------ RECORD EXTRACTS
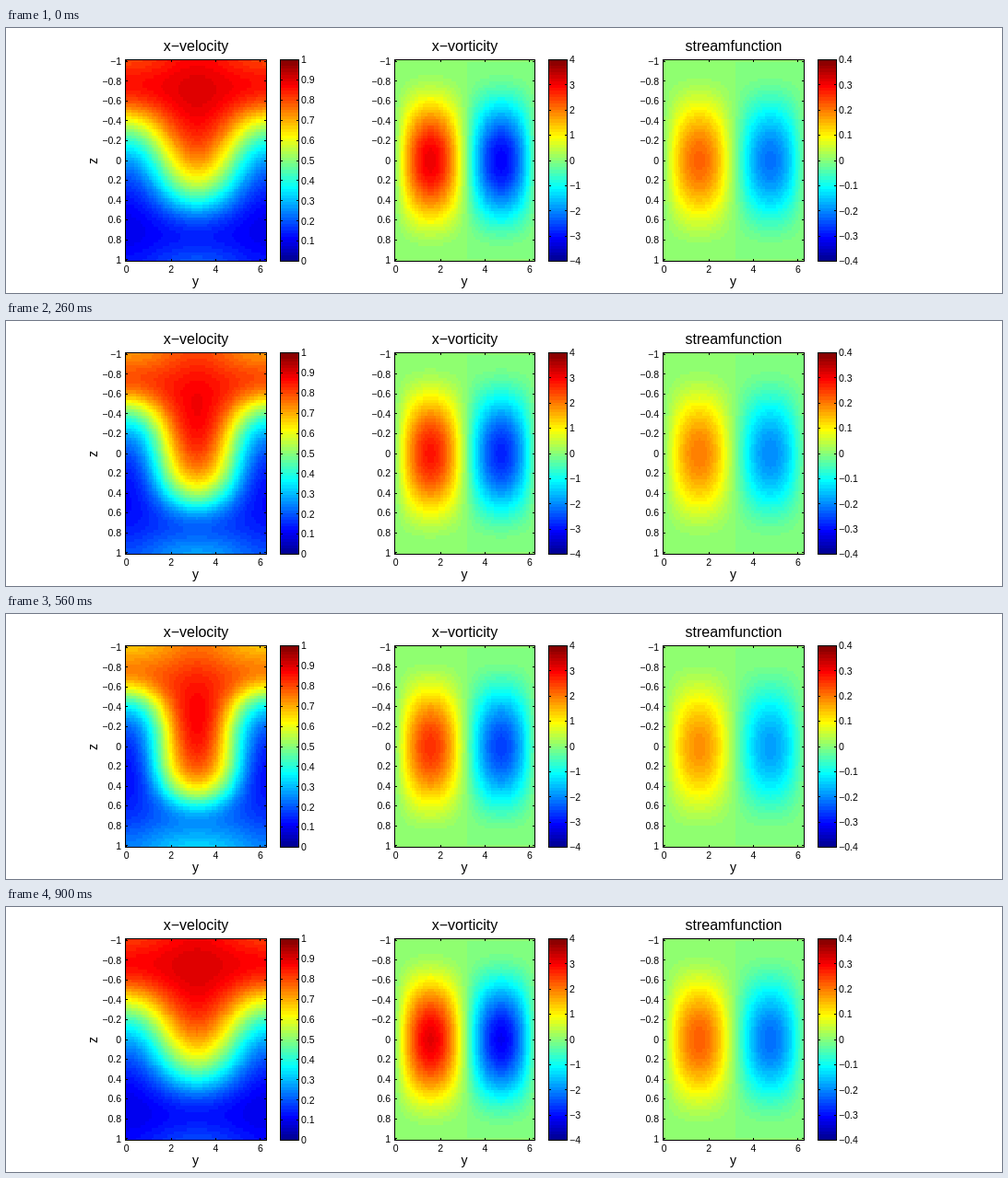
Recreate the animation shown at these times as an HTML page with a canvas. Size 1080 by 288 pixels, loop 920 ms.

```html
<!DOCTYPE html>
<html lang="en">
<head>
<meta charset="utf-8">
<title>Streamwise rolls and streaks</title>
<style>
  html, body { margin: 0; width: 100%; height: 100%; overflow: hidden; background: #fff; }
  canvas, svg { position: absolute; left: 0; top: 0; width: 1080px; height: 288px; }
  text { font-family: "Liberation Sans", Arial, Helvetica, sans-serif; font-size: 10.5px; fill: #000; }
  .title { font-size: 16px; }
  .label { font-size: 14px; }
  path { fill: none; stroke: #000; stroke-width: 1; shape-rendering: crispEdges; }
</style>
</head>
<body>
<canvas id="stage" width="1080" height="288"></canvas>
<svg id="axes" viewBox="0 0 1080 288"></svg>
<script>
const N = 64, STEPS = 27, LOOP = 920;
const TOP = 34, BOTTOM = 253, BAR = 20;
const { sin, cos, exp, pow, abs, floor, round, min, max, PI } = Math;
const ctx = document.getElementById('stage').getContext('2d');
const axes = document.getElementById('axes');
ctx.imageSmoothingEnabled = false;

const panels = [
  { x: 129, width: 153, bar: 297, title: 'x−velocity', lo: 0, hi: 1, step: 0.1, field: velocity },
  { x: 421, width: 152, bar: 588, title: 'x−vorticity', lo: -4, hi: 4, step: 1, field: roll(3.6) },
  { x: 712, width: 153, bar: 880, title: 'streamfunction', lo: -0.4, hi: 0.4, step: 0.1, field: roll(0.254) }
];

// Grid coordinates: y is periodic, z runs from wall to wall
const yAt = col => 2 * PI * col / N;
const zAt = row => 2 * row / (N - 1) - 1;
const decay = n => exp(-0.0122 * n);

function roll(amp) {
  return n => (col, row) =>
    amp * decay(n) * sin(yAt(col)) * pow(max(0, cos(PI * zAt(row) / 2)), 2.2);
}

// Streamwise velocity: a shear profile stirred by the rolls, damped at the walls
function flow(y, z) {
  return [-PI / 2 * sin(PI * z) * sin(y), -pow(cos(PI * z / 2), 2) * cos(y)];
}

function sample(u, y, z) {
  const gx = (y / (2 * PI) * N + N) % N;
  const gy = min(N - 1, max(0, (z + 1) / 2 * (N - 1)));
  const c0 = floor(gx), c1 = (c0 + 1) % N, r0 = min(N - 2, floor(gy));
  const fx = gx - c0, fy = gy - r0;
  const across = row => u[row * N + c0] * (1 - fx) + u[row * N + c1] * fx;
  return across(r0) * (1 - fy) + across(r0 + 1) * fy;
}

function advance(u, n) {
  const rate = 0.0288 * decay(n);
  const moved = u.map((_, k) => {
    const y = yAt(k % N), z = zAt(floor(k / N));
    const [v0, w0] = flow(y, z);
    const [v, w] = flow(y - v0 * rate / 2, z - w0 * rate / 2);
    const damp = 0.036 * pow(abs(z), 3) * (1 - 0.25 * z * cos(y));
    return 0.5 + (sample(u, y - v * rate, z - w * rate) - 0.5) * exp(-damp);
  });
  const mix = 0.0003 * pow((N - 1) / 2, 2);
  return moved.map((a, k) => {
    const above = k < N ? a : moved[k - N];
    const below = k >= N * (N - 1) ? a : moved[k + N];
    return a + mix * (above + below - 2 * a);
  });
}

const states = [Float64Array.from({ length: N * N }, (_, k) => 0.5 - 0.5 * sin(PI * zAt(floor(k / N)) / 2))];
for (let n = 0; n < STEPS; n++) states.push(advance(states[n], n));

function velocity(n) {
  return (col, row) => states[n][row * N + col];
}

// 64-level jet colour map
const jet = Array.from({ length: N }, (_, i) => {
  const k = i + 1;
  const level = v => round(255 * min(1, max(0, v / 16)));
  return [level(min(k - 24, 72 - k)), level(min(k - 8, 56 - k)), level(min(k + 8, 40 - k))];
});

const cell = document.createElement('canvas');
cell.width = cell.height = N;
const cellCtx = cell.getContext('2d');
const image = cellCtx.createImageData(N, N);

function paint(x, width, level) {
  for (let row = 0; row < N; row++) {
    for (let col = 0; col < N; col++) {
      const i = min(N - 1, max(0, floor(level(col, row))));
      image.data.set([...jet[i], 255], (row * N + col) * 4);
    }
  }
  cellCtx.putImageData(image, 0, 0);
  ctx.drawImage(cell, x, TOP, width, BOTTOM - TOP + 1);
}

function drawFields(n) {
  for (const p of panels) {
    const f = p.field(n);
    paint(p.x, p.width + 1, (col, row) => (f(col, row) - p.lo) / (p.hi - p.lo) * N + 1e-9);
  }
}

// Static axes
function add(tag, attrs, content) {
  const el = document.createElementNS('http://www.w3.org/2000/svg', tag);
  for (const k in attrs) el.setAttribute(k, attrs[k]);
  if (content !== undefined) el.textContent = content;
  axes.append(el);
}
function text(x, y, s, anchor, cls = '') {
  add('text', { x, y, 'text-anchor': anchor, class: cls }, s);
}
function box(x, width) {
  add('path', { d: `M${x + 0.5} ${TOP + 0.5}h${width}V${BOTTOM + 0.5}h${-width}Z` });
}
function sideTicks(x, width, y) {
  const py = round(y - 0.5) + 0.5;
  add('path', { d: `M${x} ${py}h3M${x + width + 1} ${py}h-3` });
}
const format = v => String(+v.toFixed(1)).replace('-', '−');

function drawAxes(p, first) {
  const mid = p.x + p.width / 2 + 0.5;
  box(p.x, p.width);
  text(mid, 25, p.title, 'middle', 'title');
  text(mid - 0.5, 280, 'y', 'middle', 'label');
  for (let i = -5; i <= 5; i++) {
    const y = 144 + i * 0.2 * 107.8;
    sideTicks(p.x, p.width, y);
    text(p.x - 4, y + 3.8, format(i * 0.2), 'end');
  }
  for (let v = 0; v <= 6; v += 2) {
    const x = p.x + 1.7 + v * 24.2, px = round(x - 0.5) + 0.5;
    add('path', { d: `M${px} ${TOP}v3M${px} ${BOTTOM + 1}v-3` });
    text(x, 266, format(v), 'middle');
  }
  if (first) {
    add('text', { transform: 'translate(99 144.5) rotate(-90)', 'text-anchor': 'middle', class: 'label' }, 'z');
  }

  paint(p.bar, BAR + 1, (col, row) => N - 1 - row);
  box(p.bar, BAR);
  const count = round((p.hi - p.lo) / p.step);
  for (let i = 0; i <= count; i++) {
    const y = BOTTOM + 0.5 - (BOTTOM - TOP) * i / count;
    sideTicks(p.bar, BAR, y);
    text(p.bar + BAR + 3, y + 3.8, format(p.lo + i * p.step), 'start');
  }
}

// Start times within the loop, and the simulation step shown from each
const starts = [0, 20, 60, 100, 120, 160, 200, 240, 260, 300, 340, 360, 400, 440,
  460, 500, 560, 600, 640, 680, 720, 760, 800, 820, 860, 900];
function stepAt(i) {
  if (i < 13) return 12 + i;
  if (i === 13) return 0;
  return i < 17 ? 11 + i : i - 14;
}

panels.forEach((p, i) => drawAxes(p, i === 0));
let shown = -1;
const begin = performance.now();
function tick() {
  const t = (performance.now() - begin) % LOOP;
  let i = starts.length - 1;
  while (starts[i] > t) i--;
  if (i !== shown) drawFields(stepAt(shown = i));
  requestAnimationFrame(tick);
}
tick();
</script>
</body>
</html>
```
------------
ASSIGNED TASK
Copy out the lines of the data where the string "title" occurs.

RESPONSE TO THIS TASK
<title>Streamwise rolls and streaks</title>
  .title { font-size: 16px; }
  { x: 129, width: 153, bar: 297, title: 'x−velocity', lo: 0, hi: 1, step: 0.1, field: velocity },
  { x: 421, width: 152, bar: 588, title: 'x−vorticity', lo: -4, hi: 4, step: 1, field: roll(3.6) },
  { x: 712, width: 153, bar: 880, title: 'streamfunction', lo: -0.4, hi: 0.4, step: 0.1, field: roll(0.254) }
  text(mid, 25, p.title, 'middle', 'title');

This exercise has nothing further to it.